In 2014 the newest U2 album descended from the cloud, unannounced, on to nearly every apple device on the planet. The reason seems simple enough; shrewd apple marketing, which hoped to keep apple users locked into apple products and maybe bring others over from elsewhere. The reason is fair enough, although with so much negative coverage it may have backfired slightly. But the negativity came in at a very strange angle (http://www.theguardian.com/commentisfree/2014/sep/13/has-rocknroll-sold-out-u2-apple-stunt). The attacks have mainly originated from the music industry who see this as both a competition to their own corporate structure and to the inherent value of downloadable music itself. It now appears that U2 downloads are worthless in their assessment. I actually agree with them, but I want to universalize their argument a bit more. [I didn’t really enjoy that new album, but this has nothing to do with my opinions from hereon in.]

Marxism is old idea now, there are specific parts which remain popular and there are ideas that are heavily disputed, particularly by economists. However there is one thing that will always remain, and that is Marx’s method of investigation. Marx did not criticise capitalism from outside, he aimed to critique capitalism from within. Only by embracing everything about the system could he find problems and inconsistencies that he determined would undermine the system as a whole. This procedure of inquiry is valuable and could be used for this issue of music value assessment and copyright. So let’s start by not judging the current system but by analysing it form within.

In the artistic fields we have individuals who produce something, a musician for instance uses time from his/her days to compose a song and records the final version onto a single CD. This CD has acquired value from the time and energy expended by the human body. The musician then sells this CD (which is a material embodiment of his/her labour) to a record company for $1M. The record company is now in debt of that money. To recover this money the company makes many copies of the original CD and sells them to consumers. Now, in paying for the copying and the distribution of the CD the company has to make more than $1M to recover the costs, it will also charge more so as to make a profit for the capitalists. But where is this extra value coming from? Surely there is an exact $-amount that the CD contains within it. The ‘labour value’ held within the physical CD is being diluted with every copy made, but the price that is being charged to the consumer is much more than this. I think this is what is referred to as ‘surplus value’ in Marxist terms. ( http://en.wikipedia.org/wiki/Surplus_value#Theory ).

 

There is always ambiguity of where surplus value comes from. I argue that in the case of artistic endeavors the value comes from the collective recognition from (or reflection of) society. A terrible song made of random notes will not be popular (and will not sell) however a song which touches the hearts and minds of the society is rewarded with success (and money). Is the value of the artist’s expression in the form of e.g. a musical song not then partly a possession of the people? The surplus value can only be, in my opinion, from the reflective interplay between an artist and a collection of people i.e. society.

 

For this reason, I would actually go further and say that, an artist is not the sole owner of his work, for he/she could not have produced it without a society to reflect against.

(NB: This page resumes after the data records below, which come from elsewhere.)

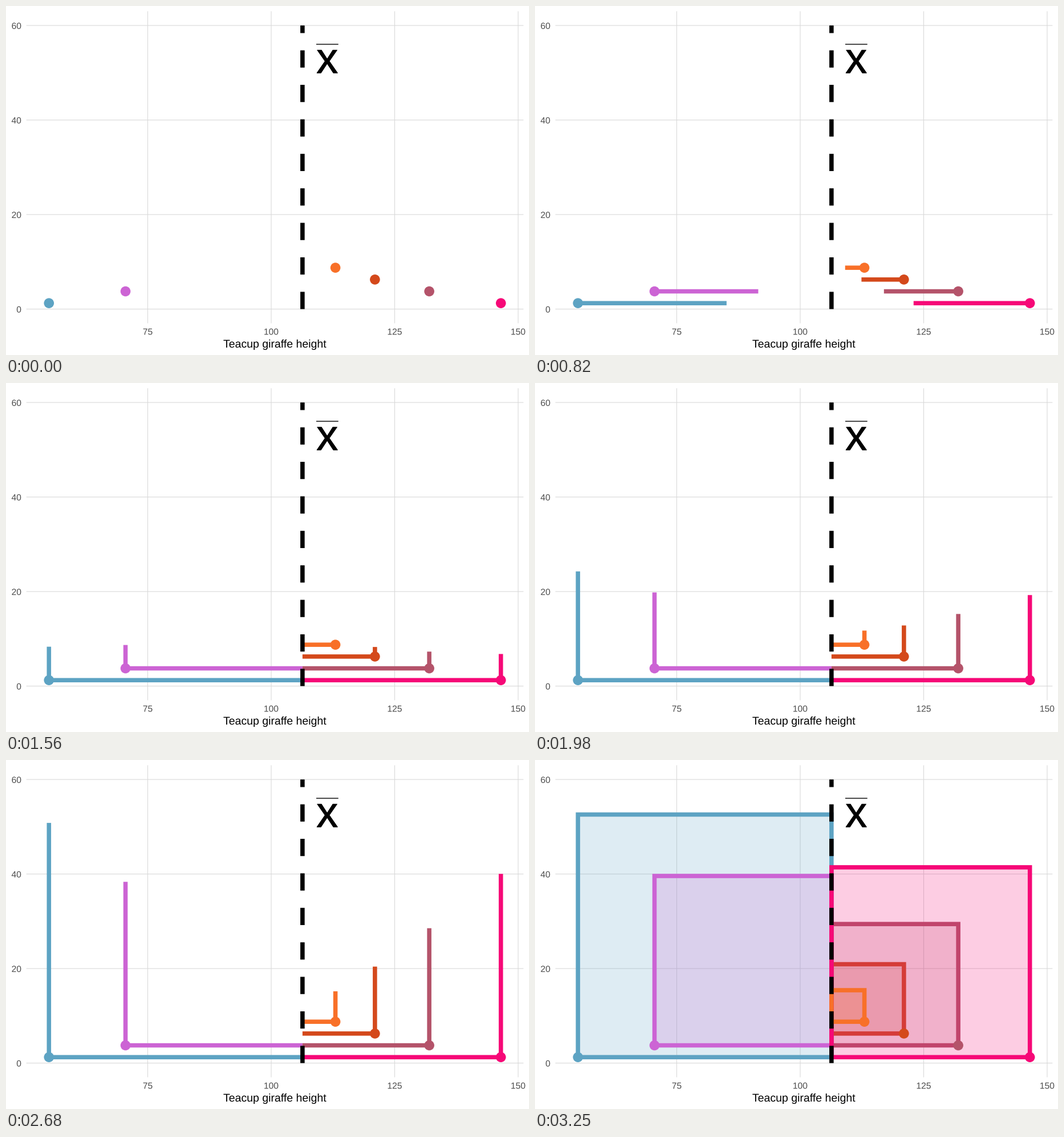
Write a matplotlib script that moves like this. It is 917 px wide and 611 px high and loops after 3.5 s.

```python
import numpy as np
import matplotlib.pyplot as plt
from matplotlib.animation import FuncAnimation
from matplotlib.patches import Circle, Rectangle
from matplotlib.patheffects import Normal, withStroke

W, H, DPI = 917, 611, 64
PT = 72 / DPI            # points per pixel
TICK_MS, LOOP_MS = 10, 3500
GROW, FADE = 29, 10      # steps per growing line and for the fade
STROKE = 7.55
UNIT_Y = 8.275           # pixels per unit of height

plt.rcParams["font.family"] = "Liberation Sans"


def px(x):
    return 465.0 + (x - 100) * 8.66


def py(y):
    return 530.6 - y * UNIT_Y


# height, level, colour; listed from back to front
POINTS = [
    (55.0, 1.25, "#5DA3C3"),
    (70.5, 3.75, "#CC64D4"),
    (121.0, 6.25, "#D4491B"),
    (132.0, 3.75, "#B4536A"),
    (146.5, 1.25, "#F60877"),
    (113.0, 8.75, "#F87028"),
]
MEAN = np.mean([p[0] for p in POINTS])

# How long each step stays: every third one lingers
grow_holds = [100 if k % 3 == 1 else 20 for k in range(2 * GROW + 2)]
fade_holds = [100 if k > 1 and k % 3 == 1 else 20 for k in range(1, FADE + 1)]
fade_holds[2] = 30
ENDS = np.cumsum(grow_holds + fade_holds + [250])
LAST = len(ENDS) - 1

fig = plt.figure(figsize=(W / DPI, H / DPI), dpi=DPI, facecolor="white")
ax = fig.add_axes([0, 0, 1, 1])
ax.set_xlim(0, W)
ax.set_ylim(H, 0)
ax.axis("off")


def line(xs, ys, color, width, z, **kw):
    return ax.plot(xs, ys, color=color, lw=width * PT, zorder=z, snap=False,
                   solid_capstyle="butt", dash_capstyle="butt", **kw)[0]


def label(x, y, text, size, color="black", ha="center", effect=Normal()):
    # Path effects draw the glyphs as outlines, free of pixel snapping
    ax.text(x, y, text, fontsize=size * PT, color=color, ha=ha,
            va="baseline", zorder=8, path_effects=[effect])


# Grid and axis labels
for v in (75, 100, 125, 150):
    line([px(v)] * 2, [py(63), py(-3)], "#D9D9D9", 1.1, 1)
    label(px(v), 575.5, str(v), 15.6, "#4D4D4D")
for v in (0, 20, 40, 60):
    line([px(50.425), px(151.075)], [py(v)] * 2, "#D9D9D9", 1.1, 1)
    label(27, py(v) + 6, str(v), 15.6, "#4D4D4D", "right")
label(471.7, 598, "Teacup giraffe height", 19.5)

# Mean line and its symbol
line([px(MEAN)] * 2, [py(0), py(60)], "black", STROKE, 6, linestyle=(0, (4, 4)))
label(544.2, 117.3, "x", 76, ha="left",
      effect=withStroke(linewidth=0.9, foreground="black"))
line([544, 582.7], [67, 67], "black", 1.4, 8)


class Deviation:
    """A point, its distance to the mean and the square on that distance."""

    def __init__(self, value, level, color):
        self.x, self.y, self.color = px(value), py(level), color
        self.dx = px(MEAN) - self.x
        self.dy = -abs(MEAN - value) * UNIT_Y
        self.square = ax.add_patch(Rectangle(
            (self.x, self.y), self.dx, self.dy, lw=STROKE * PT,
            joinstyle="miter", snap=False, zorder=3))
        self.across = line([], [], color, STROKE, 4)
        self.up = line([], [], color, STROKE, 4)
        ax.add_patch(Circle((self.x, self.y), 8.8, lw=0, color=color, zorder=5))

    def update(self, h, v, alpha, done):
        x, y = self.x, self.y
        self.across.set_data([x, x + self.dx * h], [y, y])
        self.up.set_data([x, x], [y, y + self.dy * v])
        self.across.set_visible(h > 0 and not done)
        self.up.set_visible(v > 0 and not done)
        self.square.set_visible(alpha > 0)
        self.square.set_facecolor((self.color, 0.2 * alpha))
        self.square.set_edgecolor((self.color, alpha))


deviations = [Deviation(*p) for p in POINTS]


def draw(n):
    k = int(np.searchsorted(ENDS, n * TICK_MS, side="right"))
    h = min(k / GROW, 1)
    v = np.clip((k - GROW - 1) / GROW, 0, 1)
    alpha = np.clip((k - 2 * GROW - 1) / FADE, 0, 1)
    for d in deviations:
        d.update(h, v, alpha, k == LAST)
    return []


anim = FuncAnimation(fig, draw, frames=LOOP_MS // TICK_MS, interval=TICK_MS,
                     init_func=lambda: draw(0), repeat=True, repeat_delay=0)
plt.show()
```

So do I have a problem with apple paying U2 for an album then distributing it freely? Not really, it’s exactly what it’s worth in my view.